Other organizations have been fighting back as well. In August 2002, the ACLU, the Freedom to Read Foundation, The American Booksellers Foundation for Free Expression and the Electronic Privacy Information Center filed a Freedom of Information Act request to get the Justice Department to disclose how it has been using the USAPA since its inception. They had gotten no response by October, so they filed a lawsuit with the US District Court for the District of Columbia demanding a response. In November, a judge ordered the government to respond to the request by January 15th of this year. In January, the government’s response was widely reported in the media:

“On that date, the government supplied 200 pages, most heavily redacted or blacked out so nothing can be read. None of the documents contained any of the information that had been requested. In the letter accompanying the released pages, the Justice Department made it clear that it would not supply any further information based upon the August FOIA request without further litigation.”

Clearly the US government isn’t too happy about sharing information about its program to force other agencies to share information.

The next big question is what can we all do to prevent, thwart, ridicule and generally combat intrusive government surveillance and intimidation in our lives? There are many levels of involvement, all of which are useful and like most activism, doing anything at all is preferable to staying home and waiting for a knock on the door. Here is a short list of things you can do that will help expose the USA PATRIOT Act as the total unconstitutional violation of our civil liberties that it really is:

  1. Inform yourself, follow these links below and learn what the USAPA is and what it is not. Make a point of telling people about it every day. Be aware of the many public places you go where you could be being s
    pied on just for crossing the path of a “suspected terrorist.”

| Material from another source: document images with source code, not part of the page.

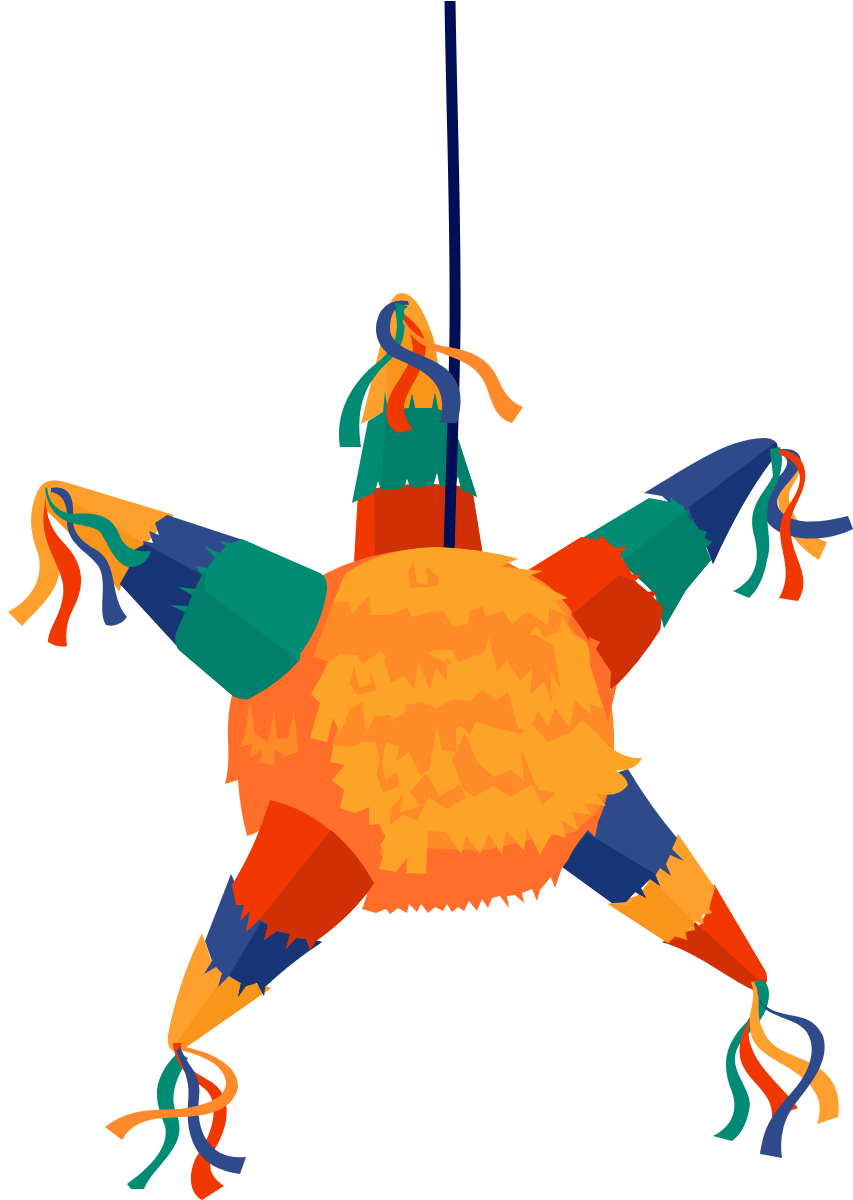
<!DOCTYPE html>
<html lang="en">
<head>
<meta charset="utf-8">
<title>Star piñata</title>
<style>
:root {
  --paper: #ffffff; --rope: #000f55;
  --red: #f03800; --red-deep: #d13006;
  --green: #008c74; --green-deep: #00806b;
  --blue: #2f4a8a; --blue-deep: #183575;
  --gold: #ffa02e; --gold-deep: #f9951a;
  --coral: #ff6f2a; --orange: #ff8a28; --tuft: #fda428;
}
html, body { margin: 0; background: var(--paper); overflow: hidden; }
svg { display: block; width: 853px; height: 1200px; }
.rope { fill: none; stroke: var(--rope); stroke-width: 11; }
.red { fill: var(--red); } .red-deep { fill: var(--red-deep); }
.green { fill: var(--green); } .green-deep { fill: var(--green-deep); }
.blue { fill: var(--blue); } .blue-deep { fill: var(--blue-deep); }
.gold { fill: var(--gold); } .gold-deep { fill: var(--gold-deep); }
.coral { fill: var(--coral); } .orange { fill: var(--orange); } .tuft { fill: var(--tuft); }
</style>
</head>
<body>
<svg viewBox="0 0 853 1200" role="img" aria-label="Star-shaped piñata with ribbons hanging from a rope">

<g id="cone-top">
  <path class="gold" d="M361 424L384 330Q388 293 402 293C416 294 426 315 434 340L449 424L408 412L380 414Z"/>
  <path class="gold-deep" d="M388 414L386 350L402 320L432 334L449 424L440 416Z"/>
  <path class="red" d="M358 492Q413 478 472 488L484 562H354Z"/>
  <path class="red-deep" d="M375 562L374 489Q420 482 472 488L484 562Z"/>
  <path class="green" d="M368 421L383 412L385 391L388 411L409 408L412 394L415 408L432 408L435 393L438 409L450 414L477 497L461 489L458 475L455 488L440 486L437 472L433 486L410 487L407 478L404 488L381 490L378 481L375 492L352 503Z"/>
  <path class="green-deep" d="M381 490L386 412L388 411L409 408L412 394L415 408L432 408L435 393L438 409L450 414L477 497L461 489L458 475L455 488L440 486L437 472L433 486L410 487L407 478L404 488Z"/>
</g>

<path class="rope" d="M450 1C452 130 456 220 455 330C454 410 451 470 449 556"/>

<g id="ribbons-top">
  <path class="red" d="M398 310Q424 326 426 347C424 373 406 390 404 406Q404 420 413 429L399 433Q384 427 387 406C390 386 412 368 413 349Q412 330 398 310Z"/>
  <path class="green" d="M394 306L403 308C408 330 402 350 390 360C366 382 355 405 361 447H340C335 414 350 386 373 366C393 351 402 337 394 306Z"/>
  <path class="blue" d="M408 301Q390 298 381 311C370 330 378 351 397 359C425 371 450 383 440 423L457 423C464 399 461 381 445 368C425 352 389 351 390 327Q391 303 409 305Z"/>
  <path fill="#ff8a2b" d="M398 310Q410 338 442 346C472 350 490 359 499 381Q508 402 523 407L512 423C498 419 493 407 488 391C480 367 464 362 444 354Q407 344 398 310Z"/>
  <path class="green" d="M395 303L408 306L404 310L402 326Z"/>
</g>

<g id="cone-upper-right">
  <path class="blue" d="M644 493C690 466 727 438 766 438Q782 440 776 454C753 484 733 520 713 564L700 530L662 496Z"/>
  <path class="blue-deep" d="M688 508L776 442Q780 449 774 458C752 486 733 520 713 564L706 545Z"/>
  <path class="green" d="M579 540L649 498L671 502L670 497L684 507L688 518L694 522L698 529L707 532L704 538L712 542L706 548L711 560L686 590L664 628L655 595L610 545Z"/>
  <path class="green-deep" d="M620 562L690 508L688 518L694 522L698 529L707 532L704 538L712 542L706 548L711 560L686 590L664 628L658 596Z"/>
  <path class="red" d="M520 575L581 537L600 540L599 534L615 548L627 546L620 555L632 574L642 575L635 581L648 592L657 591L653 597L663 607L660 630L612 690L570 640Z"/>
  <path class="red-deep" d="M560 625L619 575L635 581L648 592L657 591L653 597L663 607L660 630Q641 661 612 690Z"/>
</g>

<g id="cone-lower-right">
  <path class="red" d="M714 884L766 972Q770 986 759 991C728 978 697 952 662 942L700 925L709 908Z"/>
  <path class="red-deep" d="M695 922L764 985L755 991C725 977 697 952 662 942L684 938Z"/>
  <path class="gold" d="M678 834L715 888L709 908L712 913L702 915L704 924L693 921L695 930L685 932L687 940L675 936L668 943L608 904L640 895Z"/>
  <path class="gold-deep" d="M652 880L695 922L685 932L687 940L675 936L668 943L608 904L628 905Z"/>
  <path class="blue" d="M610 775L628 769Q650 806 677 838L672 849L684 861L670 855L666 864L671 876L660 868L655 876L660 886L650 879L641 888L646 898L635 892L626 902L612 903L561 866L590 825Z"/>
  <path class="blue-deep" d="M587 833L655 874L660 886L650 879L641 888L646 898L635 892L626 902L612 903L561 866Z"/>
</g>

<g id="body">
  <path class="coral" d="M320 577C350 559 400 546 450 548C540 552 614 640 614 735C614 775 607 802 598 822L595 837L588 830Q574 846 568 860L562 868L555 888L551 877L540 890L537 901L532 889L522 893L524 903L515 895L507 896L509 908L500 896L492 898L488 908L482 899L477 911L469 901L464 911L458 907L452 912L447 904L443 911L435 907L428 913L421 904L417 912L409 904L407 913L398 908L390 914L386 909L376 913L362 909L367 895L330 850L260 830L253 834L247 836Q240 810 238 780L225 784C231 760 227 740 228 725C230 665 268 606 320 577Z"/>
  <path class="orange" d="M333 603L365 562Q400 547 440 548L520 570Q552 582 572 612L568 625L600 660L612 712L614 740Q614 785 598 810L575 832L540 838L480 851L430 848L385 862L380 853L388 826L360 790L332 745L340 720L315 690L329 662L313 657Z"/>
  <path class="orange" d="M250 700L245 734L240 747L252 744L250 758L262 750L260 763L274 765L275 750L285 756L298 752L297 738L294 711L288 738L277 739L274 711L268 742L255 733Z"/>
  <g id="body-tufts" class="tuft">
    <path d="M345 574Q380 549 435 547Q485 549 518 559L499 567L543 571L526 577L568 598L555 601L566 615L549 608L548 625L527 612L512 624L503 611L486 616L482 606L470 611L468 624L453 627L443 611L430 612L412 617L407 608L389 615L371 615L369 596L352 614L349 601L333 603Z"/>
    <path d="M328 662L340 654L357 655L362 664L381 651L389 660L407 655L419 659L433 650L452 650L458 662L484 652L489 637L497 647L527 640L536 625L545 638L559 631L562 615L573 635L586 641L592 660L606 677L601 683L612 691L595 690L607 710L590 704L592 716L575 700L570 728L555 708L548 726L538 711L528 731L518 728L508 692L497 700L482 690L470 701L454 699L436 708L422 702L407 705L398 732L390 715L375 716L366 733L362 702L350 709L340 733L333 718L327 742L310 738L320 703L311 694L323 673Z"/>
    <path d="M334 745L352 747L362 742L386 742L398 733L414 738L423 727L438 722L452 731L470 719L495 728L521 734L532 724L548 742L570 733L582 720L596 732L607 745L616 751Q628 759 642 758Q635 772 615 770Q626 776 628 785Q618 799 595 793L606 806L585 803L591 815L572 812L578 830L561 820L566 838L552 833L540 855L527 829L524 851L506 830L502 855L489 834L480 854L466 835L461 854L446 832L427 831L428 845L413 844L398 838L386 838L379 824L369 825L369 807L355 813L340 808L344 790L332 780L345 765L330 762Z"/>
    <path d="M388 834L413 842L427 844L426 874L406 873L407 858L396 872L379 869L384 852L380 845Z"/>
  </g>
  <g id="tuft-shadows" class="orange">
    <path d="M413 562L417 583L428 585L426 567L439 578L437 586L411 588L408 573Z"/>
    <path d="M354 666L359 688L371 684L370 670L377 690L357 695L350 684Z"/>
    <path d="M384 660L391 683L404 676L414 690L418 662L430 690L436 668L447 682L446 656L452 665L410 646Z"/>
    <path d="M489 637L497 672L507 660L520 681L532 668L530 695L544 682L552 703L550 670L561 690L553 645L535 635Z"/>
    <path d="M374 735L381 765L386 742L399 746L396 762L409 752L420 775L429 770L437 726L442 750L456 752V722L470 735L480 714L400 715Z"/>
    <path d="M380 757L386 780L397 772L399 786L383 793L377 775Z"/>
    <path d="M465 733L477 762L494 777L511 770L524 781L521 750L538 790L556 793L542 805L532 784L510 797L493 786L474 797L459 785L440 796L426 773L410 792L420 806L400 812L403 795L392 807L389 826L403 815L417 820L429 797L446 809L466 798L452 760Z"/>
  </g>
  <path class="coral" d="M589 637L600 642L596 649L611 672L610 690L617 684L608 722L590 665Z"/>
</g>

<g id="cone-upper-left">
  <path class="gold" d="M38 491Q44 476 65 482L174 515L158 530L133 560L119 591C95 555 65 530 42 506Z"/>
  <path class="gold-deep" d="M52 489L145 544L130 564L119 591C95 555 66 530 44 506Z"/>
  <path class="blue" d="M167 515L243 540L225 553L190 600L176 645L120 584L129 568L126 560L136 561L134 550L145 554L143 541L153 543L149 531L159 535L155 523Z"/>
  <path class="blue-deep" d="M145 544L206 577L190 600L176 645L120 584L129 568L126 560L136 561L134 550Z"/>
  <path class="green" d="M242 539L320 573Q328 578 327 589C321 637 289 676 248 699Q240 700 233 696L179 650Q174 644 176 633L187 613L170 605L188 606L192 595L178 587L195 589L202 575L195 566L207 568L215 558L204 546L220 553L226 546L219 541L232 543Z"/>
  <path class="green-deep" d="M203 584L299 661Q276 686 248 699Q240 700 233 696L179 650Q174 644 176 633L195 589L202 575L216 561Q203 576 205 586Z"/>
  <path class="green" d="M205 591Q202 571 217 559L300 600V661Z"/>
</g>

<g id="ribbons-upper-left">
  <path class="gold" d="M38 490L49 492C43 520 50 535 58 555C66 587 41 605 22 626L8 612C33 598 44 578 38 553Q24 520 38 490Z"/>
  <path class="red" d="M47 488Q42 520 62 541C84 563 86 584 73 609Q64 626 67 646Q58 648 48 642C48 627 66 610 63 584C59 561 40 543 44 510Z"/>
  <path class="blue" d="M51 488C70 485 74 499 73 515C71 534 84 543 98 551C119 566 109 596 127 617Q119 628 106 625C97 611 108 584 99 567C89 552 69 546 67 524Q69 495 51 492Z"/>
  <path class="green" d="M47 487Q49 511 73 514C99 512 112 517 119 534Q126 554 151 551Q145 568 128 567C114 562 109 546 101 533C89 519 52 534 45 489Z"/>
</g>

<g id="cone-lower-left">
  <path class="gold" d="M202 933L211 960L235 983L271 988L182 1050Q166 1055 168 1035Q177 985 202 933Z"/>
  <path class="gold-deep" d="M225 975L240 980L271 988L182 1050L174 1046Z"/>
  <path class="blue" d="M231 874L243 900L290 934L322 942Q290 963 265 987L264 996L257 983L246 986L238 997L241 983L229 976L218 987L222 973L216 967L204 974L212 961L205 941Z"/>
  <path class="blue-deep" d="M261 922L290 934L322 942Q290 963 265 987L264 996L257 983L246 986L238 997L241 983L229 976Z"/>
  <path class="red" d="M270 800C315 810 350 843 374 883Q354 914 316 941L310 950L306 939L296 938L286 949L290 934L277 931L264 940L268 925L260 919L246 932L250 911L240 921L244 905L236 905L232 885Q256 846 270 800Z"/>
  <path class="red-deep" d="M331 830Q357 852 374 883Q354 914 316 941L310 950L306 939L296 938L286 949L290 934L277 931L264 940L268 925L260 919Z"/>
</g>

<g id="ribbons-lower-left">
  <path class="green" d="M178 1052L188 1058C174 1083 169 1097 178 1118C187 1148 154 1165 144 1189H131L127 1184C148 1169 170 1148 165 1126C154 1098 151 1080 178 1052Z"/>
  <path class="red" d="M176 1045C181 1068 198 1073 213 1083C234 1099 228 1127 215 1149Q202 1172 224 1186L202 1200C186 1191 189 1166 200 1151C215 1129 219 1101 205 1089C190 1077 176 1069 173 1044Z"/>
  <path class="blue" d="M174 1044L180 1043C183 1065 203 1070 199 1098C195 1131 210 1161 246 1157L240 1174C199 1169 185 1141 188 1103C191 1076 181 1067 174 1044Z"/>
  <path fill="#ff8a2b" d="M181 1046C216 1053 239 1067 238 1088C230 1118 193 1116 166 1118Q133 1119 122 1140L105 1127C130 1108 154 1110 180 1109C206 1105 227 1099 226 1081C222 1063 202 1056 181 1050Z"/>
  <path class="red" d="M173 1043L182 1043L179 1049L175 1051Z"/>
</g>

<g id="ribbons-upper-right">
  <path class="gold" d="M781 451L792 455C803 469 800 474 791 488C782 507 804 535 827 542L819 560C799 548 778 523 778 498C781 482 798 476 781 451Z"/>
  <path class="blue" d="M774 450Q802 445 801 464C793 483 771 493 779 509Q793 530 848 516L853 529C821 545 774 541 764 516C757 489 775 483 783 472Q795 455 774 454Z"/>
  <path class="green" d="M770 449L780 447C786 467 777 484 770 497C762 520 774 539 767 560Q763 585 749 598L733 591C758 579 760 557 754 535C746 506 765 493 773 476Z"/>
  <path class="red" d="M779 449C800 452 807 465 805 480C802 501 786 512 791 536C795 561 812 578 798 601L779 598C793 573 781 555 780 532C779 509 799 500 800 478Q798 460 779 454Z"/>
</g>

<g id="ribbons-lower-right">
  <path class="green" d="M754 982Q767 976 769 995C768 1018 751 1030 741 1042C724 1066 748 1082 750 1104Q747 1130 732 1141L713 1136C733 1126 738 1109 732 1092C722 1067 724 1048 741 1028Q760 1011 754 982Z"/>
  <path class="red" d="M757 1006Q744 1029 751 1046C759 1070 782 1086 798 1108L772 1117C773 1093 750 1083 742 1064Q733 1043 755 1010Z"/>
  <path class="gold" d="M751 982L758 981C760 1006 756 1016 763 1030C773 1056 804 1054 824 1072Q842 1088 838 1117L817 1124C824 1103 817 1089 799 1075C780 1061 755 1053 751 1034C746 1011 758 1001 751 982Z"/>
  <path class="blue" d="M758 985Q755 998 767 1007C786 1020 811 1010 823 1036C831 1062 808 1087 792 1108Q778 1130 782 1158L760 1154C764 1123 776 1111 792 1092C813 1069 817 1044 805 1030C793 1017 769 1018 760 1003Z"/>
  <path class="green" d="M754 982Q768 976 769 994L762 1012Q765 995 757 988Z"/>
</g>
</svg>
</body>
</html>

  2. Go to your library and talk to your librarians and library staff about the PATRIOT Act. Ask if they have a plan in case the FBI comes to their library. Ask them what privacy policies they have put in place. Remind them that it’s okay to tell people if the FBI *hasn’t* been in the library. Check out every book on Afghanistan and militias you can, and fill up the library computers’ Internet cache with articles on home made weaponry and drugs. Then, if the FBI comes to your door, tell everyone you know.
  3. If your community hasn’t yet passed a resolution against the PATRIOT Act, see if you can get one passed. Check out the sample resolutions online, or craft your own. Have community meetings and talk with people about their rights, and their privacy, and what should or shouldn’t be allowed in a free society. Get people’s honest opinions on the new legislation and its effectiveness in fighting terrorism.
  4. Write letters to elected officials. They passed it, they should deal with the repercussions. Tell them you are unhappy that they have sold out your freedoms for the sake of appearing “tough on crime.”
  5. Resist, in whatever form you think is appropriate, government’s attempts to silence or oversee you.

Further reading